Part of working with artisans is that unless you are a larger company, heavy in monetary and time resources it's very difficult to work with an artisan group from the ground up. Non-profits, NGO's, and private consultants exist in the global handcrafts industry to provide artisan capacity building and market linkage allowing businesses like mine the opportunity to collaborate with them to produce their collections. Of course there are plenty of businesses that work with one country/community and are therefore able to invest their time/resources into that one community. Proud Mary exists with the goal of providing a global exploration of textiles and because we choose to work in numerous parts of the world we have to depend on these organizations to get our artisan partners to a point where they are export ready; able to speak English, able to communicate via email, able to consolidate/ship orders, and willing to collaborate creatively. We've been super lucky to find great facilitators in each country where we work and owe a lot to the Non-profits and NGO's that have connected us to our producing groups. All that being said the case with our gal in Peru is one that this group was not yet ready to export, they are still in need of the proper business training and willingness to cooperate in order to become export ready. I had high hopes that we could get on the same page during our brief visit to their coop but that was not the case. I am not completely naive to think that a 4 day workshop would get them into shape but I was at least hoping for a verbal agreement that they and I would begin to put the wheels in motion. When our verbal agreement sort of fell apart I took my trip to Peru as a discovery trip to see exactly what type of textiles they produce and what Proud Mary's production options were.
We found some beautiful things. Peruvian weaving has a refinement not

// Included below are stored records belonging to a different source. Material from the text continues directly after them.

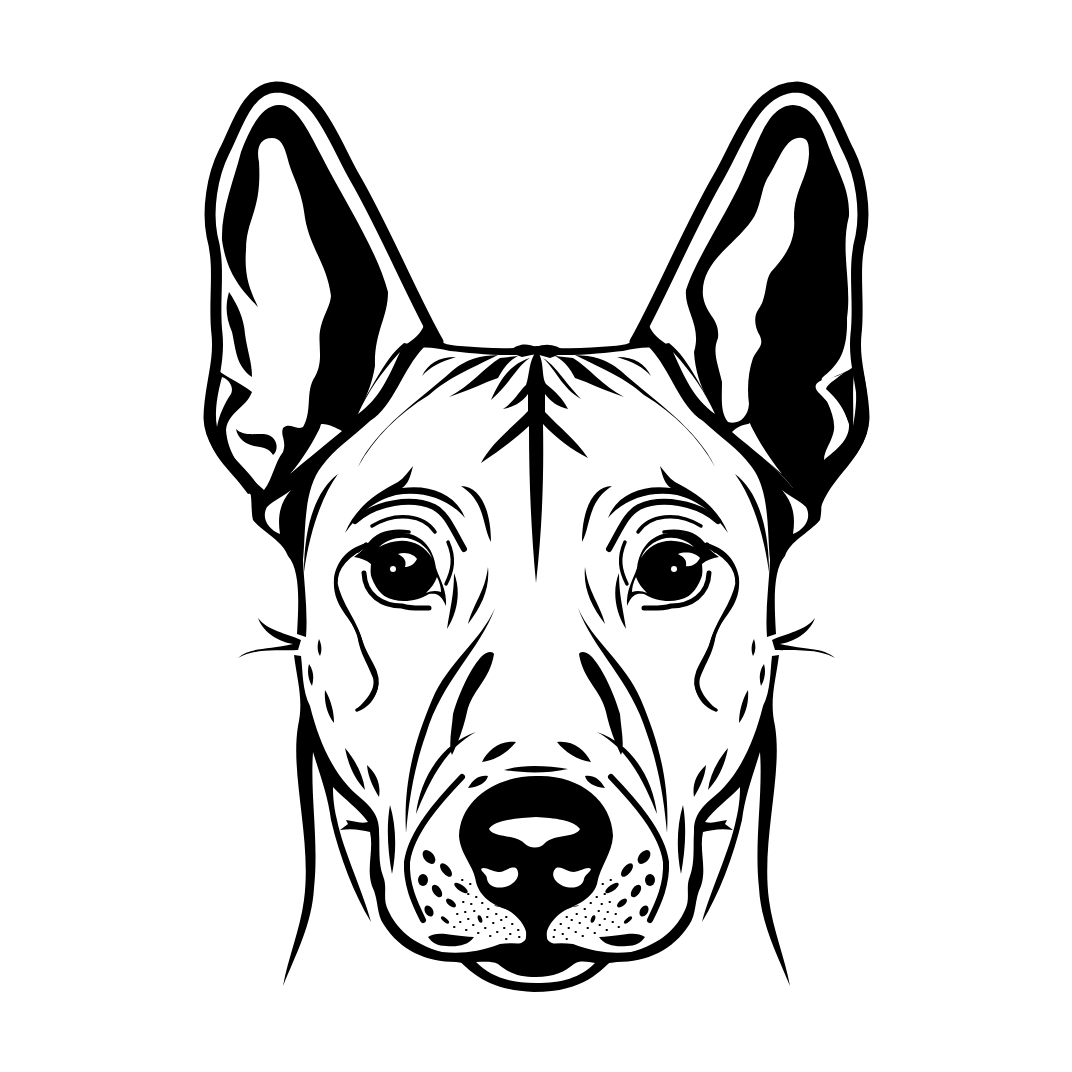
<!DOCTYPE html>
<html lang="en">
<head>
<meta charset="utf-8">
<title>Dog head line art</title>
<style>
:root { --ink: #000; --paper: #fff; }
html, body { margin: 0; background: var(--paper); overflow: hidden; }
svg { display: block; width: 1072px; height: 1072px; }
.ink { fill: var(--ink); }
.paper { fill: var(--paper); }
.line { fill: none; stroke: var(--ink); stroke-linecap: round; stroke-linejoin: round; }
.bold { stroke-width: 11; }
.mid { stroke-width: 6; }
.fine { stroke-width: 3.5; }
</style>
</head>
<body>
<svg viewBox="0 0 1072 1072" role="img" aria-label="Line drawing of a dog's head with tall pointed ears">
<defs>
<g id="half-head">
  <g id="ear-outline">
    <path class="line bold" d="M438 342C414 300 384 228 355 178C334 142 318 87 276 87C246 88 236 130 224 152C212 176 207 210 212 236C221 268 213 302 217 334C220 364 209 388 209 418C210 452 244 470 254 490"/>
    <path class="ink" d="M424 325C432 338 440 345 460 346C485 348 510 350 537 346L537 354C500 357 470 353 450 351C436 348 424 346 414 349L404 346C414 339 421 334 424 325Z"/>
    <path class="ink" d="M246 482C254 494 250 508 253 520C264 533 283 541 288 556C300 570 299 600 297 634L306 637C308 610 304 585 303 560C306 530 303 490 322 466C334 449 352 438 370 421C394 406 402 370 424 347L404 343C382 360 370 396 353 415C330 440 300 464 280 488C266 494 258 489 246 482Z"/>
    <path class="paper" d="M358 414C368 392 380 374 400 352C388 378 380 398 358 414ZM267 507C274 500 284 496 291 490C281 502 277 514 280 534C268 529 261 518 267 507Z"/>
  </g>
  <g id="cheek-and-neck">
    <path class="ink" d="M294 655C297 680 304 700 298 726C290 775 312 840 304 900C300 930 288 958 283 986C296 954 312 924 314 888C319 842 310 795 313 752C320 775 328 796 331 820C340 858 354 894 371 922C364 894 343 850 337 820C333 804 333 792 333 787C345 800 358 808 368 822C360 824 354 821 346 820L348 824L340 830C352 828 362 830 370 832C374 850 366 868 372 886C379 900 376 914 384 925C400 950 426 962 456 962C476 966 490 957 537 956L537 945C526 944 512 942 500 944C478 952 462 954 442 952C412 944 396 928 388 910C382 898 388 888 383 876C378 862 380 848 379 832C380 808 360 800 348 786C330 766 318 738 310 706C302 690 303 672 301 656Z"/>
    <path class="paper" d="M334 790C340 798 350 806 354 812C350 816 346 819 342 822C337 812 334 802 334 790Z"/>
    <path class="ink" d="M238 658C250 647 268 650 293 644C280 642 264 634 258 618C268 631 286 633 301 640L298 650C276 651 256 648 238 658Z"/>
    <path class="ink" d="M315 628C318 646 320 570 304 486C308 462 324 450 338 438C318 460 311 480 313 510C316 530 310 548 304 570C306 540 303 510 304 486Z" opacity="0"/>
    <path class="ink" d="M338 474C322 496 310 530 304 572C304 530 314 492 338 474ZM319 639C322 645 322 651 320 656C317 651 317 645 319 639ZM309 664C314 671 314 679 312 686C308 679 307 671 309 664ZM325 690C331 700 334 712 334 723C327 714 324 702 325 690ZM345 748C355 760 363 774 365 790C354 778 348 764 345 748ZM367 765C377 774 381 785 379 797C373 787 368 777 367 765ZM390 805C396 825 397 850 392 874C388 852 386 828 390 805Z"/>
    <path class="ink" d="M374 542C348 552 333 568 336 586C340 606 358 620 364 646C370 664 380 670 378 688C374 702 366 706 355 711C366 700 376 690 373 678C366 660 360 654 357 634C349 614 332 606 334 578C337 558 352 544 374 542Z"/>
    <path class="line fine" d="M372 543C350 553 335 567 336 584C341 608 355 618 361 642C367 660 378 669 377 684C374 700 366 706 357 710"/>
  </g>
  <g id="brow">
    <path class="ink" d="M358 467C376 428 420 400 452 371C468 358 480 356 498 355C468 370 448 378 429 395C398 414 374 438 358 467ZM422 376C428 364 438 357 456 357C440 362 430 367 422 376ZM449 397C470 386 484 368 500 358L518 356C507 362 503 369 498 378L487 382C474 388 462 392 449 397Z"/>
    <path class="ink" d="M345 533C354 510 374 494 398 482C404 478 408 472 413 466C410 478 408 484 402 488C430 484 456 494 465 518C450 500 424 490 396 495C376 500 360 512 345 533Z"/>
    <path class="line mid" d="M355 521C376 502 412 497 434 507C447 514 452 528 464 549"/>
    <path class="line fine" d="M372 526C396 511 424 515 435 532M448 542C455 558 453 570 446 584"/>
    <path class="ink" d="M461 486C480 486 491 510 491 542C482 526 486 502 461 486ZM488 567C490 588 482 606 468 624C473 604 485 592 488 567ZM454 573C461 590 458 612 447 629C450 608 454 596 454 573Z"/>
  </g>
  <g id="eye">
    <path class="ink" d="M354 557C365 550 371 536 392 533C418 530 433 545 436 568C440 580 447 590 446 606C441 594 436 593 429 594C416 602 398 604 384 596C370 588 370 576 371 564C366 560 361 558 354 557Z"/>
    <path class="paper" d="M379 547C398 530 424 538 432 558C422 541 401 535 379 547ZM370 572C374 588 382 596 391 600C382 602 370 590 370 572ZM437 577C440 583 441 588 441 592C436 590 430 591 426 593C431 588 435 583 437 577Z"/>
    <path class="line" stroke-width="5" d="M364 573C365 595 382 606 402 606C412 609 421 608 429 608"/>
    <path class="line fine" d="M369 545C378 532 393 530 409 532M358 551L366 544"/>
  </g>
  <g id="muzzle">
    <path class="ink" d="M495 608C480 650 442 680 426 734C414 768 409 800 406 833C403 780 416 738 432 700C448 662 480 642 495 608ZM494 654C490 680 472 690 467 712C463 730 458 742 452 755C448 746 452 728 453 714C460 690 472 666 482 656C487 651 493 651 494 654ZM476 732C442 750 426 790 416 814C420 780 440 744 476 732ZM482 762C488 750 500 740 516 742C508 752 496 760 482 762ZM468 788C474 778 480 775 488 776C486 783 479 787 468 788Z"/>
    <path class="line mid" d="M462 777C440 800 411 832 407 862C406 884 414 902 423 920"/>
    <path class="ink" d="M428 937C438 930 452 936 474 937C468 946 456 947 446 946C438 946 432 943 428 937Z"/>
    <path class="ink" d="M537 905L531 905C510 902 498 910 494 905C510 908 525 921 527 936C526 944 515 945 500 948L537 956Z"/>
    <g class="ink">
      <ellipse cx="429" cy="857" rx="5" ry="8" transform="rotate(-40 429 857)"/>
      <ellipse cx="446" cy="870" rx="4" ry="8" transform="rotate(-40 446 870)"/>
      <ellipse cx="423" cy="880" rx="5" ry="6"/>
      <ellipse cx="437" cy="891" rx="4" ry="7" transform="rotate(-35 437 891)"/>
      <ellipse cx="461" cy="888" rx="3" ry="8" transform="rotate(-55 461 888)"/>
      <ellipse cx="429" cy="911" rx="4" ry="6" transform="rotate(-30 429 911)"/>
      <ellipse cx="451" cy="903" rx="3" ry="6" transform="rotate(-50 451 903)"/>
      <ellipse cx="445" cy="920" rx="2" ry="5" transform="rotate(-50 445 920)"/>
      <ellipse cx="480" cy="919" rx="2" ry="4" transform="rotate(-20 480 919)"/>
    </g>
    <path class="line" stroke-width="2" d="M462 880h.5M470 884h.5M468 894h.5M476 897h.5M471 904h.5M463 902h.5M482 903h.5M488 909h.5M474 911h.5M465 912h.5M457 914h.5M468 919h.5M460 922h.5M454 927h.5M473 925h.5M466 930h.5M487 917h.5M496 914h.5M493 923h.5M485 928h.5M478 933h.5M501 920h.5M506 917h.5M512 924h.5M504 928h.5M497 932h.5M490 936h.5M510 934h.5M518 930h.5M519 937h.5M506 939h.5"/>
  </g>
</g>
</defs>

<rect class="paper" width="1072" height="1072"/>

<g id="left-ear-inside">
  <path class="ink" d="M280 105C296 105 308 130 321 155C346 204 377 250 388 292C388 318 374 332 375 366C370 396 356 420 340 430L321 424C314 452 308 466 290 482C280 500 264 500 250 492L264 490C273 478 274 464 283 452C287 440 280 436 283 428C290 422 296 431 303 427C312 412 306 394 313 380C326 360 316 344 321 326C325 312 330 306 331 296C327 264 310 248 305 218C302 190 292 176 288 160C284 144 280 138 272 138C260 138 256 148 259 162C262 212 246 218 246 250C244 276 250 290 258 307C244 292 227 276 222 240C221 210 234 180 241 152C250 128 262 104 280 105Z"/>
  <path class="ink" d="M229 292C237 304 244 318 245 334C247 350 252 362 252 377C236 366 236 350 232 332C226 318 225 306 229 292ZM214 366C222 376 240 382 252 392C246 408 228 412 226 430C228 458 246 474 264 490L248 494C228 466 208 456 205 420C206 400 212 384 214 366Z"/>
  <path class="paper" d="M222 377C230 380 234 388 231 394C224 404 219 416 217 427C214 410 218 392 222 377Z"/>
  <path class="ink" d="M236 429C246 439 264 430 272 437C279 443 277 452 273 455C270 450 266 448 260 447C248 446 238 440 236 429Z"/>
</g>

<g id="right-ear-inside">
  <path class="ink" d="M793 105C814 106 822 128 830 150C839 174 850 190 849 216C840 250 852 284 847 318C848 356 836 366 822 378C818 392 836 410 834 430C832 442 824 450 824 460C836 450 850 440 849 424C844 408 828 394 822 386C830 374 848 376 860 360C866 380 870 404 867 432C858 464 830 478 820 510L803 510C800 490 780 474 762 456C754 448 752 434 750 423L733 432C715 414 696 388 694 352C702 326 684 310 686 290C695 262 720 224 738 188C756 152 764 106 793 105Z"/>
  <path class="paper" d="M802 138C786 136 780 158 770 174C760 188 762 206 752 220C734 246 700 262 703 296C706 316 720 318 718 338C712 352 718 364 722 382C722 398 720 412 728 422C738 425 748 418 749 404C747 390 748 372 753 358C758 348 764 346 760 336C754 326 754 316 758 310C768 296 764 282 771 272C786 256 796 240 794 218C794 190 808 178 809 154C809 144 808 139 802 138Z"/>
  <path class="paper" d="M854 374C858 392 856 410 853 426C854 408 852 392 854 374ZM834 377C842 375 848 370 852 364C846 374 828 382 826 389C836 398 846 410 848 424C840 416 826 400 818 392C812 384 818 380 834 377Z"/>
</g>

<use href="#half-head"/>
<use href="#half-head" transform="translate(1073 0) scale(-1 1)"/>

<g id="ear-base-gaps" class="paper">
  <path d="M322 424C330 424 336 428 342 431C324 446 306 460 290 474C304 458 314 440 322 424Z"/>
  <path d="M750 424C742 424 736 428 732 432C746 444 764 458 782 474C768 456 758 440 750 424Z"/>
</g>

<g id="forehead-crease" class="ink">
  <path d="M508 352C520 342 528 344 536 347C546 343 556 344 566 352L550 358L536 354L522 357Z"/>
  <path d="M537 350C545 362 541 376 546 384C556 392 562 398 568 409C558 407 550 401 545 394L545 412C560 428 576 440 588 458C572 450 556 438 543 424C544 480 542 530 536 583C531 530 529 480 529 426C514 440 500 450 481 463C492 442 512 428 528 411L528 394C522 402 514 407 503 409C514 402 520 390 526 385C530 374 528 362 537 350Z"/>
  <path d="M530 358C517 366 512 381 491 400C500 380 510 364 530 358ZM543 358C556 366 563 380 581 399C562 388 556 370 543 358Z"/>
</g>

<g id="eye-highlights" class="paper">
  <path d="M398 554C406 551 415 555 417 559C414 565 409 567 405 567C407 561 404 557 398 554Z"/>
  <circle cx="393" cy="569" r="3"/>
  <path d="M678 554C686 551 696 553 700 558C697 564 691 567 686 566C687 560 684 557 678 554Z"/>
  <circle cx="674" cy="569" r="3"/>
</g>

<g id="nose">
  <path class="ink" d="M504 770C524 764 548 766 568 769C546 774 522 773 504 770Z"/>
  <path class="ink" d="M536 776C578 774 612 800 613 836C612 854 600 866 597 884C592 900 572 908 558 912C546 916 545 928 548 944L525 944C528 928 526 915 514 911C496 908 480 898 476 882C474 866 460 854 459 836C460 800 496 776 536 776Z"/>
  <path class="paper" d="M489 829C494 820 518 818 536 817C554 818 574 820 580 829C576 838 554 834 545 843C540 849 530 849 524 843C514 834 494 838 489 829ZM481 869C485 866 490 871 498 872C506 872 509 866 516 868C521 874 517 882 508 886C497 890 488 886 487 879C487 874 482 873 481 869ZM591 869C587 866 582 871 574 872C566 872 563 866 556 868C550 874 554 882 563 886C574 890 583 886 584 879C585 874 590 873 591 869Z"/>
</g>

<g id="chin">
  <path class="ink" d="M454 956C470 970 484 990 534 992C586 992 600 970 616 957C590 950 564 948 536 942C508 948 480 952 454 956Z"/>
  <path class="paper" d="M476 962C484 962 492 961 498 964C510 974 520 977 536 977C554 977 564 972 574 964C580 960 588 962 595 963C580 978 562 983 536 983C508 983 490 976 476 962Z"/>
</g>
</svg>
</body>
</html>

seen in Guatemala where a lot of Proud Mary products are made. We toured a natural dyeing workshop, visited the most adorable man in the universe and perused his flat woven, geometric wool goodies, sat with a weaver in a highland village as she explained her process, and scoured every market we came across. Verdict? Peru is full of textile magic!